'Centre of gravity' or 'centre of mass'

The centre of mass of an object is the point through which the weight of that object acts in a uniform gravitational field - that is why it is often called the centre of gravity.

The Physics syllabus says it is 'that point at which the mass of the body may be thought to be concentrated'. That is because we can draw the weight arrow (representing the weight of the whole object) from that point. However the weight isn't really concentrated there - there is just an even distribution of weight on either side of that point.

To stay upright we have to position our centre of gravity within our 'base' (our contact with the support we are standing on). Humans can get very good at balancing...

If you take moments about that point (along any plane) the sum of the moments will be zero - it will balance!

The centre of gravity is therefore the point at which you could balance the object. If you find that point you will be able to support it at that point and it will not topple over!

Look at the ice skater.

She is being supported at her centre of gravity.

When she moves her arms and legs or head she will shift that point slightly (by altering the moments of the weights on each side of that point). It takes a lot of practice and expertise to handle balancing a person!



These cardboard butterflies have little weights on the underside of their wings making the centre of gravity of the butterfly be just under the tip of its 'chin'.

They make a great demonstration of how moving the centre of gravity can be used to get an unexpected result... magic!


The centre of gravity point is always vertically below the point from which it is suspended from. Whatever orientation you suspend the object from this is always the case!

It is easy to find the centre of mass of a regular object. You just have to draw the lines of symmetry for it. Where they cross is the centre of mass. For a non-uniform object you have to carry out a little experiment to find the C of G.

Here is a mind boggling demo where the centre of gravity is outside the object...

... and here is the explanation of it!

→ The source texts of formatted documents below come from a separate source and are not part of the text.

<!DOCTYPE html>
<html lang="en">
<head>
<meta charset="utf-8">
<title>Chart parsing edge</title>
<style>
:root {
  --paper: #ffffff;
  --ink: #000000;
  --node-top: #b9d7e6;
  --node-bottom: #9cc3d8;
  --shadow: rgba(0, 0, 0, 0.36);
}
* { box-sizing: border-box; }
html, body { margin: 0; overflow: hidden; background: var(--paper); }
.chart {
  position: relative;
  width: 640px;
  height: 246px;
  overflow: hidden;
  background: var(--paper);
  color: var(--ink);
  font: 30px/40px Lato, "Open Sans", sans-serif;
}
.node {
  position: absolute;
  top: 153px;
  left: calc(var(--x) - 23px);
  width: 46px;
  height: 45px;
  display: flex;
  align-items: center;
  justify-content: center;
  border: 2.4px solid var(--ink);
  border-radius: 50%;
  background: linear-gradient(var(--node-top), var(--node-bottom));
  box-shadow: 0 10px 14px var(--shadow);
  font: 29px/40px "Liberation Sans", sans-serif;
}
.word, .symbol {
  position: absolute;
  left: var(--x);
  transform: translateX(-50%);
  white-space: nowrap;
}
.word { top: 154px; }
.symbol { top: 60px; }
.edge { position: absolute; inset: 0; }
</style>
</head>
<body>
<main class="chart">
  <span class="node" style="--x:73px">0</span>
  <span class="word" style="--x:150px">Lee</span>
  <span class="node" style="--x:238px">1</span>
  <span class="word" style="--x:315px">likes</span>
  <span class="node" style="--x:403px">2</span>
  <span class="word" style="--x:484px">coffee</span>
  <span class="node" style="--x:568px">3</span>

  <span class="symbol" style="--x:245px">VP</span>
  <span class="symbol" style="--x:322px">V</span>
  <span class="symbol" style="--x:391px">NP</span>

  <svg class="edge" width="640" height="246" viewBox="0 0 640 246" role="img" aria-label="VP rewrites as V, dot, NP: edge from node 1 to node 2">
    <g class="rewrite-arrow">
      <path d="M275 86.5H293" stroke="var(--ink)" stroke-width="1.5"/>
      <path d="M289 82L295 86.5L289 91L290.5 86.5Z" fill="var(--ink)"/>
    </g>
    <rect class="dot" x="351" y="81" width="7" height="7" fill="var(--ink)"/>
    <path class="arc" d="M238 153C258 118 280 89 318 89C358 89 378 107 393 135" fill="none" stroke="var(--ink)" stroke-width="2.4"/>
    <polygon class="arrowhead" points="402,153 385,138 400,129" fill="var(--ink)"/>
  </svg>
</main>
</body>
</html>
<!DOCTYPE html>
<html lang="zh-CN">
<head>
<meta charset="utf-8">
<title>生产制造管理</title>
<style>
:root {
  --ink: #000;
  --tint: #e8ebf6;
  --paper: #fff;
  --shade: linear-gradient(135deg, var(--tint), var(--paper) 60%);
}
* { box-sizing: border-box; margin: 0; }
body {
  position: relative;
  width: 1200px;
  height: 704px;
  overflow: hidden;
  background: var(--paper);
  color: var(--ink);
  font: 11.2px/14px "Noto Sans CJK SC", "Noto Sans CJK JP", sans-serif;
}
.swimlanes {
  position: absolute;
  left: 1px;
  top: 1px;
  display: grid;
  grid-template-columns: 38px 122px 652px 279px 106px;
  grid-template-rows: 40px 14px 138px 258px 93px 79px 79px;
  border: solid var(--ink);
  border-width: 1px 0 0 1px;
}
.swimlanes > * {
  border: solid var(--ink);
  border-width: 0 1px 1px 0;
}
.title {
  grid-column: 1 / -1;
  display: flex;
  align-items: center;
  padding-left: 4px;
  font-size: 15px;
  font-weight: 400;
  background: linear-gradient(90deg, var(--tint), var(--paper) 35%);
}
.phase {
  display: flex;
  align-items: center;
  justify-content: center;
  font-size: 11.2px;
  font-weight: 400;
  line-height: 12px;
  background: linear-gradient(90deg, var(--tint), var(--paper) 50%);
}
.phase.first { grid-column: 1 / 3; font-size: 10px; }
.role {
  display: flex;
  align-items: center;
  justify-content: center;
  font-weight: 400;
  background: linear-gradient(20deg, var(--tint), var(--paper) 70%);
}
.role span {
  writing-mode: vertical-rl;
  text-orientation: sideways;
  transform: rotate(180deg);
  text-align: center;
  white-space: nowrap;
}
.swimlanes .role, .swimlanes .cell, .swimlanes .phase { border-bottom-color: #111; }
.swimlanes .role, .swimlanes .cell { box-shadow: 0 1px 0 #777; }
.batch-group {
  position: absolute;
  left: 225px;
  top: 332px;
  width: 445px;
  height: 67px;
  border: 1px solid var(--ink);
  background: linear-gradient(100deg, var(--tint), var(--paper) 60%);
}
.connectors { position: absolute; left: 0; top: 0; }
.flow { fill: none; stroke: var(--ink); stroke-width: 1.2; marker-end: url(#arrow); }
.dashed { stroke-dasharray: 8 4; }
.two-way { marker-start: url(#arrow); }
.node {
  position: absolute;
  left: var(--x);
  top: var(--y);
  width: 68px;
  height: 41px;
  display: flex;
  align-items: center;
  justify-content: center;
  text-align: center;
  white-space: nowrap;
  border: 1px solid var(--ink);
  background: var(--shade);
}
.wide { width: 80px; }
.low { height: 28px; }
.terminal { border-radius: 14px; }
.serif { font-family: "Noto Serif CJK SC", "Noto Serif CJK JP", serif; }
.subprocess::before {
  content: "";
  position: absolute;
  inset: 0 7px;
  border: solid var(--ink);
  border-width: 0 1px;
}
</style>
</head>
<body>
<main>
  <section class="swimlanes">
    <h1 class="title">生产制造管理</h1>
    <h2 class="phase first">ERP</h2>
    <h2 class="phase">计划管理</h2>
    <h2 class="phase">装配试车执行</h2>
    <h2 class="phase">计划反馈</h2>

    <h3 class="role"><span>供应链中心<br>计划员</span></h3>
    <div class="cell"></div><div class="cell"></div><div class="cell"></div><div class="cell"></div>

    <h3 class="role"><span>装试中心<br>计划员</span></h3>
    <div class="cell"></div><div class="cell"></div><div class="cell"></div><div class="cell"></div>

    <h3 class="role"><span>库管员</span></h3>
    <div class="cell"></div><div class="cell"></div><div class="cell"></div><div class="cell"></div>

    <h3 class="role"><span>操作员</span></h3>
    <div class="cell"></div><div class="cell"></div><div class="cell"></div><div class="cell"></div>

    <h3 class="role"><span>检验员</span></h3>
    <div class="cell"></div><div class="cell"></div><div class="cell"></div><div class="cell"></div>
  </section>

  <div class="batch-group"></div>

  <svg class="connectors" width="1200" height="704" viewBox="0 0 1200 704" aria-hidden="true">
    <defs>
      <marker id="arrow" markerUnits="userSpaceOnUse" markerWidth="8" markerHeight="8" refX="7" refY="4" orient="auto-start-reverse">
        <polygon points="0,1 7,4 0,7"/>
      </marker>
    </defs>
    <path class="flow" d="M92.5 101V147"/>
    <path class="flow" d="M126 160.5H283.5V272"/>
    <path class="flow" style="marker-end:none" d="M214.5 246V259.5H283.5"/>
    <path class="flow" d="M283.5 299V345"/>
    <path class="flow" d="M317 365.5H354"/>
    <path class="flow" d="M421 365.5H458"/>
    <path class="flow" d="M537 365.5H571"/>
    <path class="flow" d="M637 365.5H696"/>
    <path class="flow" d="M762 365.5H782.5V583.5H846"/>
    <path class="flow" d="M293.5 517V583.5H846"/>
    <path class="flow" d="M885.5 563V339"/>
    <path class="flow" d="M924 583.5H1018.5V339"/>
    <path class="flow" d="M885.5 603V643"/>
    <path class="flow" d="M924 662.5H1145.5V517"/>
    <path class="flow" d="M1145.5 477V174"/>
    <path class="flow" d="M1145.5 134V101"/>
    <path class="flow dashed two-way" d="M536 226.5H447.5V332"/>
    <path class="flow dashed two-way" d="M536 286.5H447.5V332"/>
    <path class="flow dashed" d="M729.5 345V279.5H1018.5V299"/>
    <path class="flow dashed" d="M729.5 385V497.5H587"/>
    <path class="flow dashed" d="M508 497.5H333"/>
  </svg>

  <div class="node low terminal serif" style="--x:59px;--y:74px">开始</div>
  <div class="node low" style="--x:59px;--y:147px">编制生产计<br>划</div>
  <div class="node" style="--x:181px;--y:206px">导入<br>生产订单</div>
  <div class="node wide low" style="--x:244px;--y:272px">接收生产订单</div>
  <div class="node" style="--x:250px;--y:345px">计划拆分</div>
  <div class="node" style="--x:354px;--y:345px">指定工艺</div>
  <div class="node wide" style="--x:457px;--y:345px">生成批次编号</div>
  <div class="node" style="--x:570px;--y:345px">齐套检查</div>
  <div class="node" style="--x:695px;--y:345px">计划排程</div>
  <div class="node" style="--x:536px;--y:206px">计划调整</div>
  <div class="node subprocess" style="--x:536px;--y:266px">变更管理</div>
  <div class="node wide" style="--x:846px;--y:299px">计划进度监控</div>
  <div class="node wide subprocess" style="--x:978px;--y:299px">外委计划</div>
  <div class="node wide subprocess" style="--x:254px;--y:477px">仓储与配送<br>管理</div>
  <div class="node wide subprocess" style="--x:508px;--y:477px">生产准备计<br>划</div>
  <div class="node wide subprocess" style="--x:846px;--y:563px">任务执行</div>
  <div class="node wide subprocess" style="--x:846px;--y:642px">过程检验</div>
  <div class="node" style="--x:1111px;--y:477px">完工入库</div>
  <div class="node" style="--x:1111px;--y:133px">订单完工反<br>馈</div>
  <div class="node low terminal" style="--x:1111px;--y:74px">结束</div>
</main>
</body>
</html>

Stability and Centre of Gravity

Remember - for an object to be stable its centre of gravity has to be below its point of suspension.

Click here to go to the page on stability